There are only 2 hostals to choose from and we went with Alexandria. There is literally no other infrastructure here except farms maybe, however I was amazed; it was actually much nicer and with more amenities than in Cabo. Since I was ill, I splurged on a private room and I had a fan, electricity, flushing toilet. I was in heaven.
Owing to being so delayed, there wasn't much time and we had missed breakfast, so off we went again, piled into a kind of minivan this time.
We first stopped at a Mirador (viewpoint) to take photos of a kind of flatlands, then went to the famous lighthouse that marks the most northern point, before finally the sand dunes. At the dunes we were able to swim in the sea and have a well-earned cool off after a killer morning. The waves were insanely strong through, so by swim I mean stand nearby the edge of the sea, get knocked off your feet and repeat!
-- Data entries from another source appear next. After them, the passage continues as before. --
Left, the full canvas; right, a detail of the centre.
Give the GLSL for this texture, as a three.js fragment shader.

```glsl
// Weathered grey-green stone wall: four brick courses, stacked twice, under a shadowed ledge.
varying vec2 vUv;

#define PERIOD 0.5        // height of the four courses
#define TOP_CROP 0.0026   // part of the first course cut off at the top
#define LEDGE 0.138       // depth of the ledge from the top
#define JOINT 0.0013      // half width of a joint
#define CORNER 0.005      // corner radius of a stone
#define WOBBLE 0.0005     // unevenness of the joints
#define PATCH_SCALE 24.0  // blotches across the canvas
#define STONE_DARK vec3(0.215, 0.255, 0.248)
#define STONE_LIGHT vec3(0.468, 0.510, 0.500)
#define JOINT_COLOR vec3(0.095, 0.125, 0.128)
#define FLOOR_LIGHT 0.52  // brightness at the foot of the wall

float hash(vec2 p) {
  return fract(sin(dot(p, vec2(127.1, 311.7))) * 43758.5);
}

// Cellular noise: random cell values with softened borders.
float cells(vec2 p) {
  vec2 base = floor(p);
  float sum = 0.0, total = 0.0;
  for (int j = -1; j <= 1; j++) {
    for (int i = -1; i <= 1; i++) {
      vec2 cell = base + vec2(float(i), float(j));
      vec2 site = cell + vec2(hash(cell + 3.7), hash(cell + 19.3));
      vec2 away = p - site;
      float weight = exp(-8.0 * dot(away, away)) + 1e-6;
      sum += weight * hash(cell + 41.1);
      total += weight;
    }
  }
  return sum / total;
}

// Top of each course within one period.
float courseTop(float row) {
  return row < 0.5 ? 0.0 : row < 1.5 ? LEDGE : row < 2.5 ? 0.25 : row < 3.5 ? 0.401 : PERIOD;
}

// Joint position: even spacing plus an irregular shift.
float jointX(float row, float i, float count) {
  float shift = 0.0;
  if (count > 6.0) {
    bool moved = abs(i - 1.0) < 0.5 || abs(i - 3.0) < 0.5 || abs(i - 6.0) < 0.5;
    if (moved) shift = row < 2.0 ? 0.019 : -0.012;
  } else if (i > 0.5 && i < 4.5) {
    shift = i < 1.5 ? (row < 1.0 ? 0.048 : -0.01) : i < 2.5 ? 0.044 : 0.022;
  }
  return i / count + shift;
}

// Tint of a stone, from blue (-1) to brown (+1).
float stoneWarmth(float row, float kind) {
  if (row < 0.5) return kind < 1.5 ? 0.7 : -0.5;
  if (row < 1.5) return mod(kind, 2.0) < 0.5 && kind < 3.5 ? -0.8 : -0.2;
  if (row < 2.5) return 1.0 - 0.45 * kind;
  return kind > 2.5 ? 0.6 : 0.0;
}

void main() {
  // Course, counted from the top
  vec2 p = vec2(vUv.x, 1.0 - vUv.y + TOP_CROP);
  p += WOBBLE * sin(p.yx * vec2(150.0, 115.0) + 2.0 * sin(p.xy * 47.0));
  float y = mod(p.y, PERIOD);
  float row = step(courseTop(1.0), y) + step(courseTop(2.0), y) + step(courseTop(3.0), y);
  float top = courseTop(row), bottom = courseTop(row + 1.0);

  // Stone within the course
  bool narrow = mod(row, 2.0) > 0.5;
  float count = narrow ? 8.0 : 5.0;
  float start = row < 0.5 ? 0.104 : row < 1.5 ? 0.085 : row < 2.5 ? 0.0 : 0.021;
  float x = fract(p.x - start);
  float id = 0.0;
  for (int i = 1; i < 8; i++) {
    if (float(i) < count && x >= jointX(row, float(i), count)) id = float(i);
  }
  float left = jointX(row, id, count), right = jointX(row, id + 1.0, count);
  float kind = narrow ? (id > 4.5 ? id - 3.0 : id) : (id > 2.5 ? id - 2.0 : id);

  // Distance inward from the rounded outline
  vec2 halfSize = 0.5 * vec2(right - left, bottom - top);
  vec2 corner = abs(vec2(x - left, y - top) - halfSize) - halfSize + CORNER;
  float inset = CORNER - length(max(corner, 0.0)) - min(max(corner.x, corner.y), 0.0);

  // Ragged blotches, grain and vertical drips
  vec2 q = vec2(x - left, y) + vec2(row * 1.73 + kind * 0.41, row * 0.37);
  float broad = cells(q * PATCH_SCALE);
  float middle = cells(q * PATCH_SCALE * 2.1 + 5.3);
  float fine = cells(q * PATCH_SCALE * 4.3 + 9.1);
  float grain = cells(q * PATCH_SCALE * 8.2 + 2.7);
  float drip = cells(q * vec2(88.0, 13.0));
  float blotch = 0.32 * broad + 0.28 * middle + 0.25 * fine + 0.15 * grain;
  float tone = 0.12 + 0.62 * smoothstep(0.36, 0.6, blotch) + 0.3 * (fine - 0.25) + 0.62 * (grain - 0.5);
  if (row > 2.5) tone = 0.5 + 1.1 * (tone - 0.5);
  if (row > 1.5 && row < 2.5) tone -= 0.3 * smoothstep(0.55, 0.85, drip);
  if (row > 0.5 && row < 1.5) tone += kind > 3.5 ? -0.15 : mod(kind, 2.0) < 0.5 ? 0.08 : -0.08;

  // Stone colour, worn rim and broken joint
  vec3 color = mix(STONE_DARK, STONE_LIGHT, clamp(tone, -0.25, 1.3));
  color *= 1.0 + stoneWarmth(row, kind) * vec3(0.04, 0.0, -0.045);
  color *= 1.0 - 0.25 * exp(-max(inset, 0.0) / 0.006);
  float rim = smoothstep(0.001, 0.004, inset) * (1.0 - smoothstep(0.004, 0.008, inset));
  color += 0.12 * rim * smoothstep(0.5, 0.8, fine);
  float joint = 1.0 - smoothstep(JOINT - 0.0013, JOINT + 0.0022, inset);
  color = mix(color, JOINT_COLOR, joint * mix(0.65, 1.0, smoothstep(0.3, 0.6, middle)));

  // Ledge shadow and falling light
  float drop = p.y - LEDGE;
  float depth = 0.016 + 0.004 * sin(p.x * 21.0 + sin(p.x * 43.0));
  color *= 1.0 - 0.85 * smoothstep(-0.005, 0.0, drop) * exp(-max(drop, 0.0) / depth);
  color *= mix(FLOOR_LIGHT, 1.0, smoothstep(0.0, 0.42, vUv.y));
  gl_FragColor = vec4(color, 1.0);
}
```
We were back at the hostal early afternoon and after another amazing fish dinner I slept the entire afternoon.
The next day I felt much better, but the fun wasn't over yet. We were awoken at 7am for breakfast and told to go down for 8am to wait for the jeeps, but of course they were delayed 2 hrs. The journey back to Uribia was otherwise much smoother however. We were all perplexed at why they had once again squashed us tight into one jeep though when there had been so many jeeps waiting (were the others really full of cargo?).
The final hurdle was the taxi driver from Uribia to Cuatros Vias. The tour guide had only paid him for 2 people apparently and there were 4 of us. We'd all paid as part of our tour to be taken back to Cuatros Vias, so none of us were going to pay a cent more at this stage. I had the best Spanish of our group of gringos at this point, so found myself trying to argue with him, before we escaped on a passing Flamingo bus to Riohacha leaving him cursing us and threatening to call the police. I'm sorry if he genuinely hadn't been paid enough, but as I told him he needs to take this up with the tour guide in that case.
I was certainly relieved to get back to Riohacha. It had only been 2 days, but had felt like a lifetime given the way things had gone. I was exhausted.
It's the kind of place which definitely had me questioning was that really worth it? Just to see this lighthouse, some desert, goats and cactuses? But the journey, despite all the unpleasentness was something in itself and whilst not something I'll repeat, definitely something I'll remember vividly from my time in South America.